It’s one of the best interview clips I’ve seen in 15 years of covering Penn State football. Because it’s honest, candid and, frankly, the guy doing the talking doesn’t seem to give a rip what anybody else thinks.
Even the ending of the clip is terrific. The remarks are so good that you can actually hear a reporter who has covered PSU for nearly 40 years, Mike Poorman of StateCollege.com, say, “Wow!.”
This is the awesome exchange between QB Sean Clifford and Mark Brennan of Lions247 with Fight On State after PSU’s 27-17 win at Michigan on Saturday.
Now listen, we in the media love it when players and coaches tell us the truth. We hear so many canned answers and coach speak that it sometimes can seem like a mind-numbing waste of time even talking to athletes. They don’t want to tell us the truth because, hey, a lot of times, the truth isn’t all that good to either them or their team.
So it’s refreshing when we do get to talk to athletes who aren’t afraid to be themselves and speak their mind, regardless of what anyone else thinks. That is why just about every member of the Penn State beat will tell you that their favorite player to deal with in the past 20 years has been QB Matt McGloin, who was nicknamed “Moxie” because of his confidence and candor.
There’s no doubt that Sean Clifford was lousy early this season. He threw a bunch of terrible interceptions and had bad fumbles, and certainly his struggles were a big reason why Penn State started 0-4, leading him to be benched in favor of Will Levis last week against Iowa.

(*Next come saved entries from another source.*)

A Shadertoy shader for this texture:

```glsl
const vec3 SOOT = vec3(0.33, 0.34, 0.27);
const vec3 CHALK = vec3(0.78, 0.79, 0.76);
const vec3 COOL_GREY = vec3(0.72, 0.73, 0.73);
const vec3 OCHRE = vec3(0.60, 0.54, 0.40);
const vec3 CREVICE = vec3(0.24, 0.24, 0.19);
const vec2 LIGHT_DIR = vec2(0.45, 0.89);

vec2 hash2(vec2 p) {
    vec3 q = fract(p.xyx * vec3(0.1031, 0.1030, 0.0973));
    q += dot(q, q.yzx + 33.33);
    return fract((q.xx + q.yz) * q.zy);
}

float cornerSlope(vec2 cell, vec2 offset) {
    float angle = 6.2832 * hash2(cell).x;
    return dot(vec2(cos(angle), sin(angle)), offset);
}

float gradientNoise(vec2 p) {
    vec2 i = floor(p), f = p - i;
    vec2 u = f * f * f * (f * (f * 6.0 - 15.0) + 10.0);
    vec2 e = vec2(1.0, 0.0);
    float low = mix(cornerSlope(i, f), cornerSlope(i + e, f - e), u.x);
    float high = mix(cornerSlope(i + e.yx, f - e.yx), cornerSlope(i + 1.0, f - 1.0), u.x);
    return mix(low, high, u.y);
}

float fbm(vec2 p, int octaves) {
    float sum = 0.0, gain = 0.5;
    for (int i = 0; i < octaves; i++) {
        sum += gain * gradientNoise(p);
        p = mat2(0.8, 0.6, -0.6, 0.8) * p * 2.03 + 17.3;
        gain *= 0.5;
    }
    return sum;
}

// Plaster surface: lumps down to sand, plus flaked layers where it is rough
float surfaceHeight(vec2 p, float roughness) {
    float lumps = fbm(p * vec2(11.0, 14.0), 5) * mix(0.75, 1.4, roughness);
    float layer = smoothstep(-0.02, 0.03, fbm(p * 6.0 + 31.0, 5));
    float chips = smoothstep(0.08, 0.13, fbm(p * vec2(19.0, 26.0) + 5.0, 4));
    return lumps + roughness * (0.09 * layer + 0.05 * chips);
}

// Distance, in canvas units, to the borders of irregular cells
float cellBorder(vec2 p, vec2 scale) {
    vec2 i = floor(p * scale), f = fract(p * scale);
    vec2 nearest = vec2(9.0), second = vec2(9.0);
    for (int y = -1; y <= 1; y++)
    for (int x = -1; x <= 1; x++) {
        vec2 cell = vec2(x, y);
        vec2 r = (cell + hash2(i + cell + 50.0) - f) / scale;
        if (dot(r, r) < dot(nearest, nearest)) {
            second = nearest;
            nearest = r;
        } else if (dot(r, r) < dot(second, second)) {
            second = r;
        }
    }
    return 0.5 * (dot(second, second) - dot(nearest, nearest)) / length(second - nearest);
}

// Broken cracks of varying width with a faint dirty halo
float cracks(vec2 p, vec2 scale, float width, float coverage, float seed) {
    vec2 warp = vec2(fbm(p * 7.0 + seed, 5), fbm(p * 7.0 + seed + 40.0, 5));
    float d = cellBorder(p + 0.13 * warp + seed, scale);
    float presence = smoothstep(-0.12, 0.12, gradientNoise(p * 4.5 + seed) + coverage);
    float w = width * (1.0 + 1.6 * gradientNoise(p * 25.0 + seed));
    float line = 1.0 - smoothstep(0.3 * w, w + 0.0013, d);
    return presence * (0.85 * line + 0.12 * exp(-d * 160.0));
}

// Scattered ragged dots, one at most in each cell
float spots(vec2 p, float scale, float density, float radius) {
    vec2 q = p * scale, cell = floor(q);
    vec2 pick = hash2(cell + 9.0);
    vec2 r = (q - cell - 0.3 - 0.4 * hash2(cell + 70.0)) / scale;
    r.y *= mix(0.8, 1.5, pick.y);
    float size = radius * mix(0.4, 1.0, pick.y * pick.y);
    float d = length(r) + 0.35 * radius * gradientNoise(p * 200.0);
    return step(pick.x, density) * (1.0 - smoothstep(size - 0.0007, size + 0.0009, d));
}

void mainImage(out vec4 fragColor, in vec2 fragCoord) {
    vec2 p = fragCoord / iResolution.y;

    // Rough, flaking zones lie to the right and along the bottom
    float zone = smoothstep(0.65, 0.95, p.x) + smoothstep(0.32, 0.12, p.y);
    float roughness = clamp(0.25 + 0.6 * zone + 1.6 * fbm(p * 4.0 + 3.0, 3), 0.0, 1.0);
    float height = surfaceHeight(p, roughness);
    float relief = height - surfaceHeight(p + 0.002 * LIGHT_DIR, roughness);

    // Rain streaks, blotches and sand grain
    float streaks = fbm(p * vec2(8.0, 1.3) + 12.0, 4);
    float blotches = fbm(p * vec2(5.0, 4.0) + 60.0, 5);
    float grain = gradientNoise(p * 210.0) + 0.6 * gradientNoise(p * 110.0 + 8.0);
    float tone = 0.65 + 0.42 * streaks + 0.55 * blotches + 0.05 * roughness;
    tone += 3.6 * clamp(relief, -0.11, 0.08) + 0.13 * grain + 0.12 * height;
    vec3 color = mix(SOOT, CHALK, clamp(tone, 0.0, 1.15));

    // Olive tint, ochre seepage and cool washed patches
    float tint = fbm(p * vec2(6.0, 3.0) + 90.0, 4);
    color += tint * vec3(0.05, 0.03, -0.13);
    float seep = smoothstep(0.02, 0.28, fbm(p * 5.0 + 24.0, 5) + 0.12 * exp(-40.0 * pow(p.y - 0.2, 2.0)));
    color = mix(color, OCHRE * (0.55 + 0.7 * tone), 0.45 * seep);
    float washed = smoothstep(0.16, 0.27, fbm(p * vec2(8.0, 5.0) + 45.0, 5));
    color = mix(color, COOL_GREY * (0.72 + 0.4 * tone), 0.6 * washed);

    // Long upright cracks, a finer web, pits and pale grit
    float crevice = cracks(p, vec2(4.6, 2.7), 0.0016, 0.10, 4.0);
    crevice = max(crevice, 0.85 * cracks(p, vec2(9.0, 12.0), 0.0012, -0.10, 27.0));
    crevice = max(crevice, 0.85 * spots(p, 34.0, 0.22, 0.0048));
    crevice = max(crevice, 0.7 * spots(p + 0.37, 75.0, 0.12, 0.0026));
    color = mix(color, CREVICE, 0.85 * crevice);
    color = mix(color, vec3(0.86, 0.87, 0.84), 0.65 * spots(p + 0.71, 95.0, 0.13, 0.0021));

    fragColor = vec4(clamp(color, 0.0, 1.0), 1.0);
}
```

That had to be humbling for Clifford. Or at least you would think so.
Brennan asked a good question about whether the quarterback ever doubted himself, and Clifford showed he was having none of that.
“No,” he said, before the question was even finished.
Brennan, who has covered PSU for nearly 30 years, then asked a perfect follow-up question: “Why not?”
Clifford’s response above tells you a lot about him.
He is incredibly confident in himself. No doubt about it.
Truth be told, he even sounds pretty arrogant in the way he answered the question. But so be it. He had just finished playing a really good game and delivering Penn State a desperately needed victory after an 0-5 start, so if he wants to sound a little arrogant, he had every right on this day.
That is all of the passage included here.